◆ **Brief**
Among the entries below, tally each line containing "star"; respond with the total only.

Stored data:
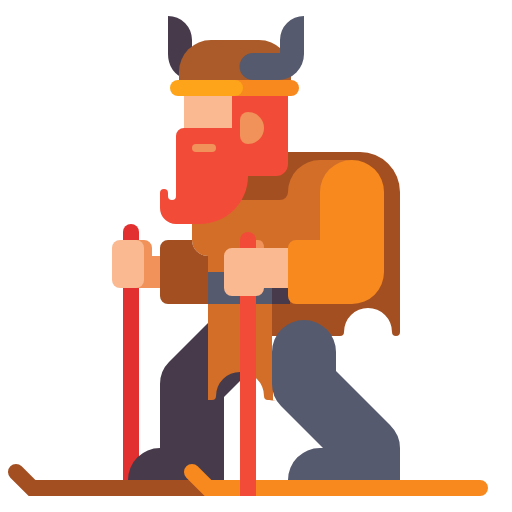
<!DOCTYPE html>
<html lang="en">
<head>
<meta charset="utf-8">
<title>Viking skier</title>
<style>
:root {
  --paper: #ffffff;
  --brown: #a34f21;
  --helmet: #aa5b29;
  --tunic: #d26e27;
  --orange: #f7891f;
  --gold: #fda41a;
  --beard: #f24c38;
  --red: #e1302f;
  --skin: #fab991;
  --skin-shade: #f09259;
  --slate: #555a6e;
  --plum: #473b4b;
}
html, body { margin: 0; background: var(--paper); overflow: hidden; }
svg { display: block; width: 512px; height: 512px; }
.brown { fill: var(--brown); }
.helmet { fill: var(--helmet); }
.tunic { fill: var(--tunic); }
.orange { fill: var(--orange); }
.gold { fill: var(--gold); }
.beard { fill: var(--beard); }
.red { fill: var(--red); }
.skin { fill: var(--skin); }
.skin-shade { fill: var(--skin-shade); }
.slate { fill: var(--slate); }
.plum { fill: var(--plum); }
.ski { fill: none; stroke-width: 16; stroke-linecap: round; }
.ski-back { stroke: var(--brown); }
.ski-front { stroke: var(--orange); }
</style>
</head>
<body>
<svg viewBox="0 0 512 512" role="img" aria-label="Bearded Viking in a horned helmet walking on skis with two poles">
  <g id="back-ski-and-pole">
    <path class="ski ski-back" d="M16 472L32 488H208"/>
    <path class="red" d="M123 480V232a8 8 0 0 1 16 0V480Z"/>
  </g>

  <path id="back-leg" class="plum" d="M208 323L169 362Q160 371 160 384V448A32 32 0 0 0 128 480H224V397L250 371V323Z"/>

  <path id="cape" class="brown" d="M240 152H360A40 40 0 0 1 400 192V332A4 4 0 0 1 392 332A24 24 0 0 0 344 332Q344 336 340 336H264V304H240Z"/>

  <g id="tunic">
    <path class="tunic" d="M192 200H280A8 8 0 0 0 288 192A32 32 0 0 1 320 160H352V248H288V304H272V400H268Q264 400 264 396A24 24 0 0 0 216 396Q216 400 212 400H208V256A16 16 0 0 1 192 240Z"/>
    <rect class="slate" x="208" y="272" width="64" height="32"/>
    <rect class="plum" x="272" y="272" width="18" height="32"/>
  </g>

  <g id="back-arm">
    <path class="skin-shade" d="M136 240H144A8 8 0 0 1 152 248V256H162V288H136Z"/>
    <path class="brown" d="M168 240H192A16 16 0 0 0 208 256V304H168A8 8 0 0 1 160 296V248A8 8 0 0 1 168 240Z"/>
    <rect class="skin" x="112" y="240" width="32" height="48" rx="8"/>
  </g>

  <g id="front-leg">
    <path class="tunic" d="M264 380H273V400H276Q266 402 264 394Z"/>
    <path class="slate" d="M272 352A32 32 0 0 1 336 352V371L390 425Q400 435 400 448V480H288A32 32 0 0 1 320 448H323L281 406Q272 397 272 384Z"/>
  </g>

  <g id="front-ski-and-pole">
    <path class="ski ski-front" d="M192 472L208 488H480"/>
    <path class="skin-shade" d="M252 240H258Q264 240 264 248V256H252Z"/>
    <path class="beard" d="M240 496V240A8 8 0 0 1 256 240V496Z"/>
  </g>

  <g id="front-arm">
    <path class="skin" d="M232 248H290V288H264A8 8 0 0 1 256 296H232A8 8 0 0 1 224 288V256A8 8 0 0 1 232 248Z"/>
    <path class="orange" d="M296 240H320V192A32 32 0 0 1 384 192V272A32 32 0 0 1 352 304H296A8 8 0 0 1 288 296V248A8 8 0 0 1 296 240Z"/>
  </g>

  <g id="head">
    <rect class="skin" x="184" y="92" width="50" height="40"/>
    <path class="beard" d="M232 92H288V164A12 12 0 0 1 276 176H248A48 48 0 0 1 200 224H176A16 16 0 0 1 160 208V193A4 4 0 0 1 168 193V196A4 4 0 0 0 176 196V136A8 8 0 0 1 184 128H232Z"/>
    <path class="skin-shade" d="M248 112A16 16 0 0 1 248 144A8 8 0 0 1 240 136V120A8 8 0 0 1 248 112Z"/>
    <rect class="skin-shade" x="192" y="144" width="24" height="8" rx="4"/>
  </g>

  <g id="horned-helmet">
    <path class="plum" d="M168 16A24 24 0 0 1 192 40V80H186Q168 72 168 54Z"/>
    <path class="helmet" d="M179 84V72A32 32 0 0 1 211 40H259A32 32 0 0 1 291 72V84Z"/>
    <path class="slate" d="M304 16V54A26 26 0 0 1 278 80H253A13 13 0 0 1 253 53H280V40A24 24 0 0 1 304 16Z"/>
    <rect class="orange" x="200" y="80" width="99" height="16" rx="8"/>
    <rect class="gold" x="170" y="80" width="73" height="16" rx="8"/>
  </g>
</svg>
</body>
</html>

---

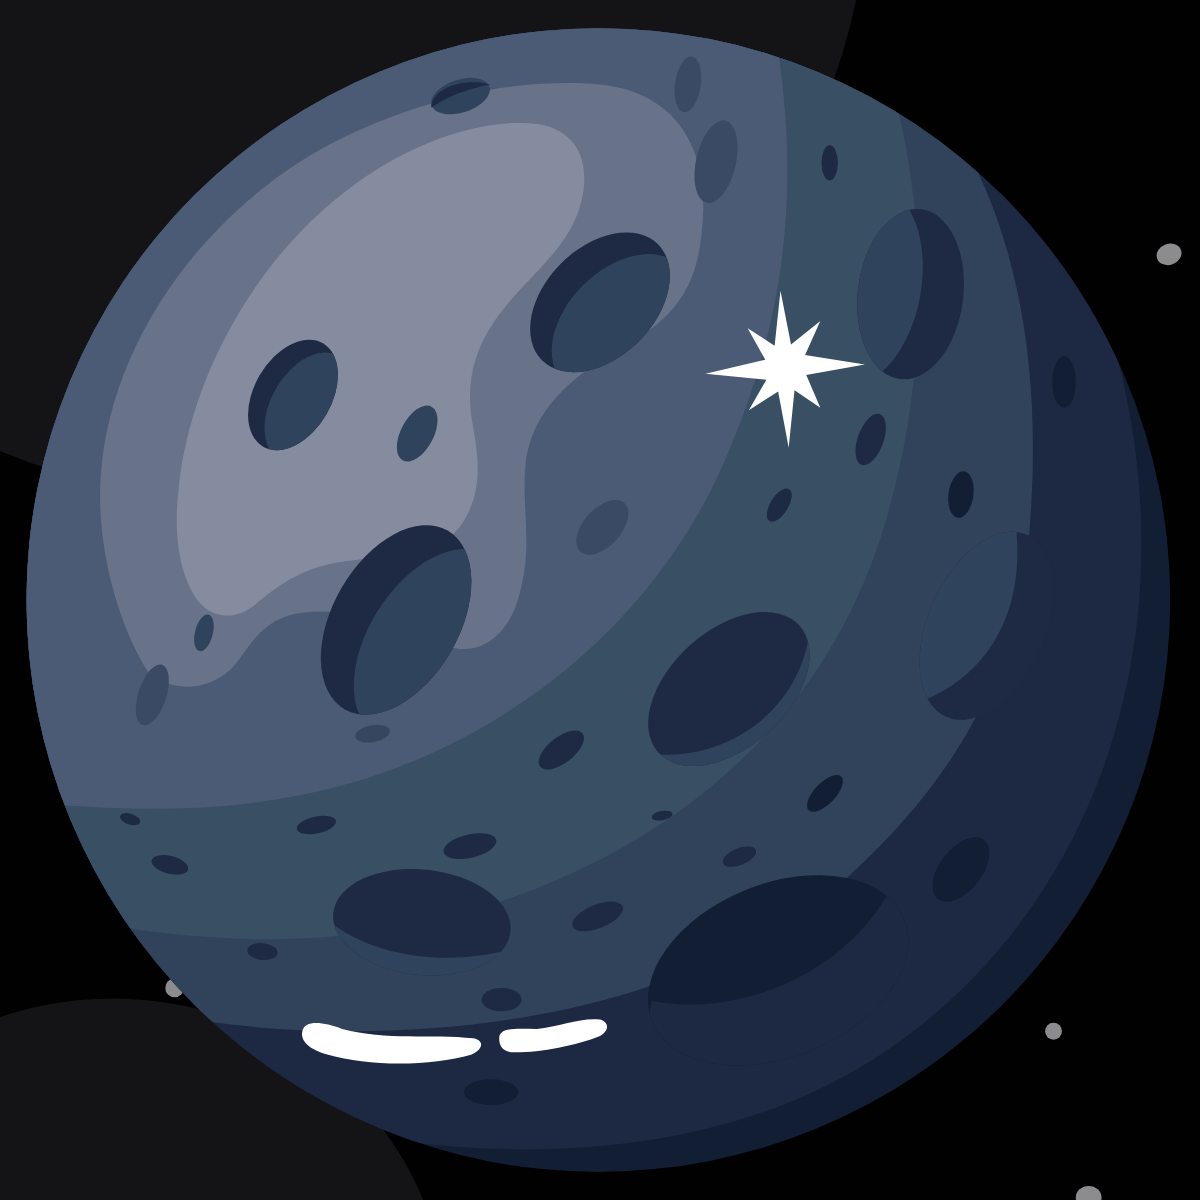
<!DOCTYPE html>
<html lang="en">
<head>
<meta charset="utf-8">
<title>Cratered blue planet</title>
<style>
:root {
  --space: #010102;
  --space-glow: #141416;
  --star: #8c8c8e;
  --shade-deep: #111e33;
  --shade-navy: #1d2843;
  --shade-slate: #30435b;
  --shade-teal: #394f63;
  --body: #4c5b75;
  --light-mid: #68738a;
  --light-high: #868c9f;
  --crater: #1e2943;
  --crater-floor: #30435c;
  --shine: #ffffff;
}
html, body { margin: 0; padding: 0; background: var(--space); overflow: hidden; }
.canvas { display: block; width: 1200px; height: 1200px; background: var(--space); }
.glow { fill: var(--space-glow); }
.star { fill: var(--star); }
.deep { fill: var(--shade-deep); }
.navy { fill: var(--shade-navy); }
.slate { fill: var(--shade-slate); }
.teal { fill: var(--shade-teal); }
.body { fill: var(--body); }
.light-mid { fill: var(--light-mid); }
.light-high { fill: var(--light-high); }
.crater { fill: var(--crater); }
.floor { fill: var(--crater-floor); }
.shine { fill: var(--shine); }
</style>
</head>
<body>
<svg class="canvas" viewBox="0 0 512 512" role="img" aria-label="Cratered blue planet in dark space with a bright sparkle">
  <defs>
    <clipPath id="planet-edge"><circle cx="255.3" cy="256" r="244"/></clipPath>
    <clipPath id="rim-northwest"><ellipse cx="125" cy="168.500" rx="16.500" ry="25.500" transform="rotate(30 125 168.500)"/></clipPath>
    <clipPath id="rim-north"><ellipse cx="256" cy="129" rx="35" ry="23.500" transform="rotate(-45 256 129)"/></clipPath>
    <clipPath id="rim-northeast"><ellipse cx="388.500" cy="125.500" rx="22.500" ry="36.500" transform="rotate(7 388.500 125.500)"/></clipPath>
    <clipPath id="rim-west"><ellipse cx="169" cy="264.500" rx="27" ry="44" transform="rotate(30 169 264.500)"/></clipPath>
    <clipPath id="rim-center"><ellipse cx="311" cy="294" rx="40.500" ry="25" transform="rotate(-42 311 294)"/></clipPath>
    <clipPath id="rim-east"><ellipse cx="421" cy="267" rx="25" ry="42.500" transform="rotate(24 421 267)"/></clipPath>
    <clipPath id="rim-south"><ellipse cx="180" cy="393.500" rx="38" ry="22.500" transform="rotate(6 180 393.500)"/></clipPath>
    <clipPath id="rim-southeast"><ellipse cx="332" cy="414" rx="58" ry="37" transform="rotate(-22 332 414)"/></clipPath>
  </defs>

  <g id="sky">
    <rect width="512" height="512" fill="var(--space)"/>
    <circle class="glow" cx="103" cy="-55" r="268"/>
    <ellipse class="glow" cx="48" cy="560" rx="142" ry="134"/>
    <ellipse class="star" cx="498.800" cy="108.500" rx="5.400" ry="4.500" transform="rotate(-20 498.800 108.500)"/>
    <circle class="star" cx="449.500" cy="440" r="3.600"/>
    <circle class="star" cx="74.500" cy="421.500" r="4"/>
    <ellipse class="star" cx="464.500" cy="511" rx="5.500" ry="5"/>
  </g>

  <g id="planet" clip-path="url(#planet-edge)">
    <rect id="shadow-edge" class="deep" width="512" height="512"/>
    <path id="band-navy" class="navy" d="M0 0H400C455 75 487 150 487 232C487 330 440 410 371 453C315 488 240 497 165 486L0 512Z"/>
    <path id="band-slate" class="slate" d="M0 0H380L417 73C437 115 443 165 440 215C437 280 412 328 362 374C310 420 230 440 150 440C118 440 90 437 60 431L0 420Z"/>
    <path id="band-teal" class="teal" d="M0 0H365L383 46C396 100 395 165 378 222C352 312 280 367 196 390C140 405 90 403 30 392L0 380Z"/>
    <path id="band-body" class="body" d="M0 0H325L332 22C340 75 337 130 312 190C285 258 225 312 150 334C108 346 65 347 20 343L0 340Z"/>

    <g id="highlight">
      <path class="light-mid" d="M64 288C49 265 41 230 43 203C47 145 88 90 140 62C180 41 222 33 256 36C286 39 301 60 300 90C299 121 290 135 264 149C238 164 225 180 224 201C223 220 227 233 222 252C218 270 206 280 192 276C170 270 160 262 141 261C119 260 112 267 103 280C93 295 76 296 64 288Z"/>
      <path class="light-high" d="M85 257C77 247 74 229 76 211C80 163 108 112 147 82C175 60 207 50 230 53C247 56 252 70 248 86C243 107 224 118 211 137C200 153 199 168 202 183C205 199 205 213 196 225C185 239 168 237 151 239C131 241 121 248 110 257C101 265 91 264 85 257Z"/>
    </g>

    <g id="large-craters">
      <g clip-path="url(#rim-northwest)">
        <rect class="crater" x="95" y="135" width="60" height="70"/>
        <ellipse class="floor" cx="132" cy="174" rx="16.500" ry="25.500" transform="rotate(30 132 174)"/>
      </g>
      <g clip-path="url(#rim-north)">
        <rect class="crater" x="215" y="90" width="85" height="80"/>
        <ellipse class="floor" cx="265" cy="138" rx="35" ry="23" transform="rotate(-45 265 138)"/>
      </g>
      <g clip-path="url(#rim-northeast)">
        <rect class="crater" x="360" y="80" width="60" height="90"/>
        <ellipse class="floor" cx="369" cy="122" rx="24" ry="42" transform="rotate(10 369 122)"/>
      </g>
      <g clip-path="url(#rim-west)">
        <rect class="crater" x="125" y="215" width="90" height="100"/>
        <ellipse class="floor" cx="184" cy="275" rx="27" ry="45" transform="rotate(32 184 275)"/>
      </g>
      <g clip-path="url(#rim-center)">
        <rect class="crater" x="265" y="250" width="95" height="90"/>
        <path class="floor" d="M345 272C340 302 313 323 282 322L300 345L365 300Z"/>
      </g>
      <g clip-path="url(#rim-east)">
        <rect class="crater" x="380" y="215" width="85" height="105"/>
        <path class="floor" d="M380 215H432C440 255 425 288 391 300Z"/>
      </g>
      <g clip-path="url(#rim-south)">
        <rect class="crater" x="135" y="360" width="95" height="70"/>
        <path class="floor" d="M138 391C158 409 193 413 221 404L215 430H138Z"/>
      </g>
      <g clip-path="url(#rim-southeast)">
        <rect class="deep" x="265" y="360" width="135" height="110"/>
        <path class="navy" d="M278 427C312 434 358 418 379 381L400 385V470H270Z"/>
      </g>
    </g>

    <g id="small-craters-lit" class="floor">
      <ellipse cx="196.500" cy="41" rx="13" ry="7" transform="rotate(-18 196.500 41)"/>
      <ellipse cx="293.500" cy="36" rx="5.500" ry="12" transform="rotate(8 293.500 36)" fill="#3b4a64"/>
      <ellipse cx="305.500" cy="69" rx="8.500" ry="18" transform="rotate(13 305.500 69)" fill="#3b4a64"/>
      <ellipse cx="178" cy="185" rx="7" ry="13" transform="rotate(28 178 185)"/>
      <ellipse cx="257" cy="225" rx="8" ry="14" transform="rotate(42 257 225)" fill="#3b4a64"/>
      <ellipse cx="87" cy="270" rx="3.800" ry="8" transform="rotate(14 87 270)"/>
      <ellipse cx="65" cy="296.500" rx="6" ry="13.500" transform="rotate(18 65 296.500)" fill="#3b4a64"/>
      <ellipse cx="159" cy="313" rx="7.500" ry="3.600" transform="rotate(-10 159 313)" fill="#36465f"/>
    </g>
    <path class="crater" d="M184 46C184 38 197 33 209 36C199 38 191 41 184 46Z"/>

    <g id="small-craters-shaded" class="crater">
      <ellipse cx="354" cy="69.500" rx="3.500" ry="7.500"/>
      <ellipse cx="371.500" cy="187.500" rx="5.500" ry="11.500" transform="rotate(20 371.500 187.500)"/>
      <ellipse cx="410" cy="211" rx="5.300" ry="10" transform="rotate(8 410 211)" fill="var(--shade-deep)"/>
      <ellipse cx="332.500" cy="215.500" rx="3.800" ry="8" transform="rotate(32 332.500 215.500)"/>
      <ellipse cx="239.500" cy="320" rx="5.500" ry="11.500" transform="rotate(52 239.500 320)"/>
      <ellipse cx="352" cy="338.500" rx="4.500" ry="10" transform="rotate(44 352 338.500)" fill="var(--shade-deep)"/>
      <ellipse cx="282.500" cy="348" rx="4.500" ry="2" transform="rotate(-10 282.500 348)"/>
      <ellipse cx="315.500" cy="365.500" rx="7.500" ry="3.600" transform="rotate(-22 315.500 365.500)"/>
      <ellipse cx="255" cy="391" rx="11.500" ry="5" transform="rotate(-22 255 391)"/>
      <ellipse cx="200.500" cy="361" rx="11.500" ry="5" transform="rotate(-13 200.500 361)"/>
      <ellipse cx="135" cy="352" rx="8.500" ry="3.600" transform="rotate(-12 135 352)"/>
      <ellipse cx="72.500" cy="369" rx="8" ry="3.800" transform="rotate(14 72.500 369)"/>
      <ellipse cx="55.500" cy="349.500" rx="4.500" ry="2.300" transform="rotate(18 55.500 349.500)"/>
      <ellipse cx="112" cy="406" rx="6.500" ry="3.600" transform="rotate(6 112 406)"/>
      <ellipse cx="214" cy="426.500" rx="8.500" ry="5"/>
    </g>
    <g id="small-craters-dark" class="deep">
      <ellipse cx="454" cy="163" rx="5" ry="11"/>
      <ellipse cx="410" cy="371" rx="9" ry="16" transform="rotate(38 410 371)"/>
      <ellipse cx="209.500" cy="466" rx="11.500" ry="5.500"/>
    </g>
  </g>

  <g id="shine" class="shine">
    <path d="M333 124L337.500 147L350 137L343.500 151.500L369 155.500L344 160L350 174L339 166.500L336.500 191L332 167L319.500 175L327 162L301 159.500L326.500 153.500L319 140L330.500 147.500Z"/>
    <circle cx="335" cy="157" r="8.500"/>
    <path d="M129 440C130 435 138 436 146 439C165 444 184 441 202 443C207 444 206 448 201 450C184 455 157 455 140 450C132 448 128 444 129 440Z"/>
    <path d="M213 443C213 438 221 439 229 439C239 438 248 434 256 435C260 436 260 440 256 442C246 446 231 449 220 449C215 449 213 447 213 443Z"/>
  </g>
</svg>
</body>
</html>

◆ **Exercise response**
6